What this task involves >>
Search the material below for the string "window" and list each line that holds it.
** Information given follows **
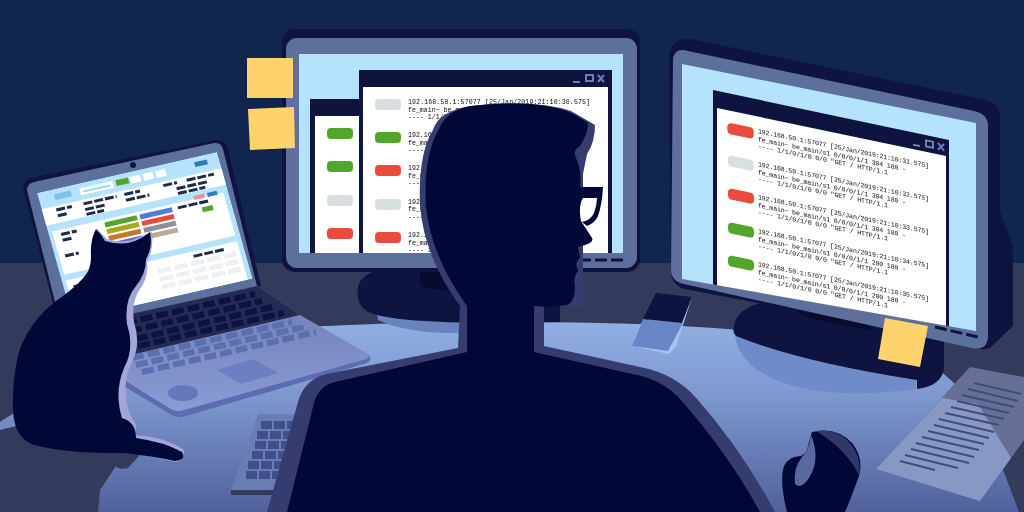
<!DOCTYPE html>
<html lang="en">
<head>
<meta charset="utf-8">
<title>Watching the logs at night</title>
<style>
:root{--wall:#10264f;--floor:#343a5c;--ink:#000837;--navy:#0e133f;--rim:#353c6f;--bezel:#5d709b;--screen:#b5e3fe;--paper:#fff;--green:#52a62c;--red:#ea4b3c;--grey:#d8dfe1;--note:#ffd36b;--lilac:#a3a6d8;--desk:#8eabde;--key:#5b6fae}
html,body{margin:0;width:1024px;height:512px;overflow:hidden;background:var(--wall)}
svg{display:block}
.wall{fill:var(--wall)}.floor{fill:var(--floor)}.ink{fill:var(--ink)}.navy{fill:var(--navy)}.rim{fill:var(--rim)}
.bezel{fill:var(--bezel)}.screen{fill:var(--screen)}.paper{fill:var(--paper)}.note{fill:var(--note)}.lilac{fill:var(--lilac)}
.green{fill:var(--green)}.red{fill:var(--red)}.grey{fill:var(--grey)}
.log{font:6.6px "Liberation Mono","DejaVu Sans Mono",monospace;fill:#10131f}
.controls{fill:none;stroke:#6d7fae;stroke-width:2}
.buttons{stroke:var(--navy);stroke-width:3;stroke-dasharray:12 4}
.keys{fill:none;stroke:var(--key);stroke-width:6;stroke-dasharray:12 4}
.dashes{fill:none;stroke:#1d2c48;stroke-width:3;stroke-dasharray:9 2}
</style>
</head>
<body>
<svg width="1024" height="512" viewBox="0 0 1024 512" role="img" aria-label="A person in glasses and a cat sit at a desk at night, watching server logs on three screens">
<defs>
  <linearGradient id="desk-light" x1="0" y1="320" x2="0" y2="512" gradientUnits="userSpaceOnUse"><stop offset="0" stop-color="#91afe2"/><stop offset=".4" stop-color="#7e97cf"/><stop offset="1" stop-color="#50619b"/></linearGradient>
  <linearGradient id="base-light" x1="0" y1="300" x2="0" y2="415" gradientUnits="userSpaceOnUse"><stop offset="0" stop-color="#747fb7"/><stop offset="1" stop-color="#8a9dd6"/></linearGradient>
  <rect id="pill" width="26" height="11" rx="4"/>
  <g id="window-controls" class="controls"><path d="M0 8h7M25 1l6 7M31 1l-6 7"/><rect x="13" y="1" width="7" height="6"/></g>
  <clipPath id="center-clip"><rect x="299" y="54" width="324" height="199"/></clipPath>
  <clipPath id="right-clip"><polygon points="682,64 976,123 976,331 682,279"/></clipPath>
  <clipPath id="laptop-clip"><rect width="185" height="132"/></clipPath>
</defs>

<g id="room">
  <rect class="wall" width="1024" height="512"/>
  <rect class="floor" y="263" width="1024" height="249"/>
  <path id="desk" fill="url(#desk-light)" d="M0 422C40 396 110 352 235 333Q330 322 520 322Q800 322 930 362L978 404L1019 512H0Z"/>
  <path id="cat-shadow" class="floor" d="M0 430L40 420L140 455L128 468Q118 470 116 466L100 490L98 512H0Z"/>
</g>

<g id="center-monitor">
  <path fill="#6a83bd" d="M375 300H520V330Q420 340 378 320Z"/>
  <path class="navy" d="M358 288C360 268 395 264 450 264H560V322Q400 326 368 312Q355 304 358 288Z"/>
  <path fill="#070b30" d="M420 262H520V290Q450 294 420 286Z"/>
  <rect class="navy" x="282" y="29" width="358" height="243" rx="13"/>
  <rect class="bezel" x="286" y="38" width="351" height="230" rx="11"/>
  <rect class="screen" x="299" y="54" width="324" height="199"/>
  <path class="buttons" d="M563 260H624"/>
  <g clip-path="url(#center-clip)">
    <rect class="navy" x="310" y="99" width="60" height="160"/>
    <rect class="paper" x="315" y="116" width="50" height="140"/>
    <rect class="navy" x="359" y="70" width="253" height="190"/>
    <rect class="paper" x="363" y="87" width="245" height="170"/>
    <use href="#window-controls" x="573" y="74"/>
    <g id="back-window-status">
      <use href="#pill" class="green" x="327" y="128"/><use href="#pill" class="green" x="327" y="161"/>
      <use href="#pill" class="grey" x="327" y="195"/><use href="#pill" class="red" x="327" y="228"/>
    </g>
    <rect class="navy" x="359" y="70" width="4" height="190"/>
    <rect class="paper" x="363" y="87" width="10" height="170"/>
    <g id="front-window-status">
      <use href="#pill" class="grey" x="375" y="99"/><use href="#pill" class="green" x="375" y="132"/>
      <use href="#pill" class="red" x="375" y="165"/><use href="#pill" class="grey" x="375" y="199"/>
      <use href="#pill" class="red" x="375" y="232"/>
    </g>
    <g class="log">
      <text x="408" y="104" textLength="182">192.168.50.1:57077 [25/Jan/2019:21:10:30.575]</text>
      <text x="408" y="112">fe_main~ be_main/s1</text><text x="408" y="119">---- 1/1/0/1/0</text>
      <text x="408" y="137">192.168.50.1</text><text x="408" y="145">fe_main~ be</text><text x="408" y="152">---- 1/1/0</text>
      <text x="408" y="170">192.168.50.1</text><text x="408" y="178">fe_main~ be</text><text x="408" y="185">---- 1/1/0</text>
      <text x="408" y="204">192.168.50.1</text><text x="408" y="211">fe_main~ be</text><text x="408" y="219">---- 1/1/0</text>
      <text x="408" y="237">192.168.50.1</text><text x="408" y="245">fe_main~ be</text><text x="408" y="252">---- 1/1/0</text>
    </g>
  </g>
  <rect class="note" x="247" y="58" width="46" height="40"/>
  <polygon class="note" points="248,109 294,107 295,148 250,150"/>
</g>

<g id="right-monitor">
  <path fill="#6f8bc8" d="M735 332L916 372V389Q800 404 752 366Q735 350 735 332Z"/>
  <path class="navy" d="M734 326Q736 308 765 302L944 338V368Q942 386 917 389V380Q800 362 736 336Q732 332 734 326Z"/>
  <path fill="#070b30" d="M800 302L870 318V330Q815 322 796 312Z"/>
  <path class="navy" d="M669 55Q672 38 690 39L986 100Q1000 104 1000 118V212L1013 246V326L990 348Q980 352 960 342L690 290Q672 288 671 272Z"/>
  <path class="bezel" d="M673 60Q674 47 688 51L974 111Q988 114 988 126V337Q987 351 972 348L684 284Q671 281 671 270Z"/>
  <polygon class="screen" points="682,64 976,123 976,331 682,279"/>
  <path class="buttons" d="M935 327L978 337"/>
  <g clip-path="url(#right-clip)">
    <polygon class="navy" points="713,90 949,140 949,330 713,290"/>
    <polygon class="paper" points="717,108 946,156 946,330 717,290"/>
    <g transform="translate(713 91) skewY(11.5)">
      <use href="#window-controls" x="200" y="5"/>
      <g id="right-window-status">
        <use href="#pill" class="red" x="14" y="28" transform="scale(1.02)"/>
        <use href="#pill" class="grey" x="15" y="61"/><use href="#pill" class="red" x="15" y="94"/>
        <use href="#pill" class="green" x="15" y="128"/><use href="#pill" class="green" x="15" y="161"/>
      </g>
      <g class="log">
        <text x="45" y="33" textLength="171">192.168.50.1:57077 [25/Jan/2019:21:10:31.575]</text>
        <text x="45" y="41" textLength="148">fe_main~ be_main/s1 0/0/0/1/1 304 180 -</text>
        <text x="45" y="48" textLength="130">---- 1/1/0/1/0 0/0 "GET / HTTP/1.1</text>
        <text x="45" y="66" textLength="171">192.168.50.1:57077 [25/Jan/2019:21:10:32.575]</text>
        <text x="45" y="74" textLength="148">fe_main~ be_main/s1 0/0/0/1/1 304 180 -</text>
        <text x="45" y="81" textLength="130">---- 1/1/0/1/0 0/0 "GET / HTTP/1.1</text>
        <text x="45" y="99" textLength="171">192.168.50.1:57077 [25/Jan/2019:21:10:33.575]</text>
        <text x="45" y="107" textLength="148">fe_main~ be_main/s1 0/0/0/1/1 304 180 -</text>
        <text x="45" y="114" textLength="130">---- 1/1/0/1/0 0/0 "GET / HTTP/1.1</text>
        <text x="45" y="133" textLength="171">192.168.50.1:57077 [25/Jan/2019:21:10:34.575]</text>
        <text x="45" y="141" textLength="148">fe_main~ be_main/s1 0/0/0/1/1 200 180 -</text>
        <text x="45" y="148" textLength="130">---- 1/1/0/1/0 0/0 "GET / HTTP/1.1</text>
        <text x="45" y="166" textLength="171">192.168.50.1:57077 [25/Jan/2019:21:10:35.575]</text>
        <text x="45" y="174" textLength="148">fe_main~ be_main/s1 0/0/0/1/1 200 180 -</text>
        <text x="45" y="181" textLength="130">---- 1/1/0/1/0 0/0 "GET / HTTP/1.1</text>
      </g>
    </g>
  </g>
  <polygon class="note" points="885,318 928,326 920,367 878,359"/>
</g>

<g id="laptop">
  <path class="navy" d="M23 188Q23 181 31 178L216 140Q224 139 227 146L261 286L60 330Z"/>
  <path class="bezel" d="M27 190Q27 184 34 182L214 143Q221 142 223 149L257 286L62 330Z"/>
  <circle class="navy" cx="133" cy="165" r="3"/>
  <g transform="matrix(.973 -.222 .27 .96 37 193)" clip-path="url(#laptop-clip)">
    <rect class="screen" width="185" height="132"/>
    <path class="paper" d="M0 17H185V34H0ZM4 41H180V86H4ZM4 92H180V132H4ZM94 5h10v7h-10ZM107 5h10v7h-10ZM120 5h10v7h-10ZM42 5h34v7h-34Z"/>
    <rect x="16" y="5" width="17" height="6" fill="#7cc4ea"/><rect x="45" y="8" width="28" height="2" fill="#9cd7f7"/>
    <rect class="green" x="79" y="5" width="13" height="6"/><rect x="160" y="5" width="13" height="5" fill="#2c7fb8"/>
    <path class="dashes" d="M14 21H30M42 21H76M84 21H100M124 21H138M148 21H176M14 27H24M42 27H64M84 27H108M136 27H168M42 32H60M136 32H164M12 46H28M12 52H22M132 46H164M10 68H24M10 100H22M134 97H166"/>
    <rect x="150" y="38" width="11" height="4" fill="#f28b8b"/><rect x="164" y="38" width="10" height="4" fill="#2c7fb8"/><rect class="green" x="155" y="51" width="11" height="5"/>
    <g id="stat-bars">
      <rect class="green" x="57" y="44" width="33" height="5"/><rect x="93" y="44" width="33" height="5" fill="#527bd6"/>
      <rect x="57" y="51" width="33" height="5" fill="#a6aa20"/><rect class="red" x="93" y="51" width="33" height="5"/>
      <rect x="57" y="58" width="33" height="5" fill="#c9782b"/><rect x="93" y="58" width="33" height="5" fill="#8e9098"/>
      <rect x="57" y="65" width="33" height="5" fill="#5967cf"/><rect x="93" y="65" width="33" height="5" fill="#bda997"/>
    </g>
    <path fill="none" stroke="#eef0f3" stroke-width="5" stroke-dasharray="14 3" d="M95 104H176M95 112H176M95 120H176M12 112H76"/>
  </g>
  <path fill="#5b6db0" d="M110 366L302 318L370 356Q372 362 364 364L186 416Q178 419 170 414L110 378Z"/>
  <path fill="url(#base-light)" d="M80 325L258 286L300 315L368 354Q372 358 363 360L184 410Q176 413 169 408L100 365Z"/>
  <polygon fill="#252b55" points="80,325 258,286 300,315 110,360"/>
  <path class="keys" style="stroke:#0d133f" d="M125 323L255 294M130 331L262 301M136 339L272 307M138 346L284 313"/>
  <path class="keys" d="M132 358L292 322M136 365L304 327M142 372L316 332"/>
  <polygon fill="#6c7fc0" points="217,370 253,359 279,373 241,384"/>
  <ellipse cx="183" cy="393" rx="15" ry="8" fill="#6578ba"/>
</g>

<g id="desk-items">
  <g id="keyboard">
    <polygon class="floor" points="231,489 290,489 290,495 231,495"/>
    <polygon fill="#6b7db5" points="258,414 310,414 292,490 231,490"/>
    <path class="keys" style="stroke:#40508c;stroke-width:8;stroke-dasharray:11 2" d="M261 425H300M257 435H300M255 445H296M252 455H294M248 465H290M246 475H286"/>
  </g>
  <g id="phone">
    <polygon fill="#a6c4f1" points="632,346 640,324 692,297 676,347 669,354"/>
    <polygon fill="#6a87c5" points="643,319 683,323 668,351 632,346"/>
    <polygon class="navy" points="656,293 692,297 682,323 643,319"/>
  </g>
  <g id="notes-sheet">
    <polygon fill="#667096" points="970,367 1024,377 1024,440 980,501 876,469"/>
    <polygon fill="#8798c5" points="942,398 978,404 1011,458 980,501 876,469"/>
    <path fill="none" stroke="#404d78" stroke-width="2" d="M974 383L1021 394M968 389L1018 401M962 395L1014 407M957 401L1009 413M951 407L1004 419M945 413L999 425M939 419L994 432M934 425L989 438M928 431L984 444M922 437L979 450M916 443L974 457M911 449L969 463M905 455L958 468M900 461L935 470"/>
  </g>
  <g id="mouse">
    <path class="ink" d="M812 432Q836 426 852 443Q864 458 859 476Q851 498 845 512H787Q779 480 784 466Q789 456 801 456Q807 454 809 442Z"/>
    <path fill="#30386a" d="M816 431Q837 428 850 443Q862 458 859 475Q846 449 816 431Z"/>
    <path fill="#59699f" d="M811 435Q821 459 809 478Q801 490 795 484Q793 468 802 457Q809 450 811 435Z"/>
  </g>
</g>

<g id="cat">
  <path class="lilac" d="M97 229L107 239Q124 244 137 238L152 232Q154 249 147 262Q149 277 140 289Q131 302 134 322Q142 346 130 366Q121 390 130 414L136 425V435Q164 437 183 449Q187 459 176 462L120 450L85 310Z"/>
  <path class="ink" d="M96 229Q101 234 105 241Q122 246 135 241Q143 238 150 232Q153 247 146 259Q146 274 136 286Q124 300 127 324Q135 348 124 368Q114 392 122 418Q136 422 136 438Q164 442 182 452Q187 460 175 461Q152 456 124 453Q70 454 34 445Q14 438 13 410Q12 378 19 352Q29 322 56 301Q79 285 87 273Q91 267 91 256Q90 240 96 229Z"/>
</g>

<g id="person">
  <path class="rim" d="M458 348L460 306Q424 257 420 205Q418 154 433 130Q438 113 465 107Q530 98 571 111L595 125Q595 142 587 154L583 174V306H544V346L640 367Q676 374 697 399Q742 450 775 512H267L298 402Q304 380 326 374Z"/>
  <path class="paper" d="M580 192H599Q597 218 588 225H578Z"/>
  <path class="ink" d="M467 352V306Q431 256 426 207Q423 156 439 129Q446 111 470 106Q545 98 577 116L588 123Q588 134 580 146Q572 151 576 158Q582 171 580 187H603Q602 205 598 216Q595 223 587 226L582 222Q591 220 594 213Q597 205 597 198H583Q578 206 581 221L592 238Q595 243 578 247L580 257L576 264L578 271Q573 277 575 286Q575 302 567 305Q552 308 534 306V352L632 374Q662 379 681 400Q729 455 760 512H287L313 407Q317 386 335 382Z"/>
</g>
</svg>
</body>
</html>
** End of Information given **
Solution for this exercise >>
  <g id="window-controls" class="controls"><path d="M0 8h7M25 1l6 7M31 1l-6 7"/><rect x="13" y="1" width="7" height="6"/></g>
    <use href="#window-controls" x="573" y="74"/>
    <g id="back-window-status">
    <g id="front-window-status">
      <use href="#window-controls" x="200" y="5"/>
      <g id="right-window-status">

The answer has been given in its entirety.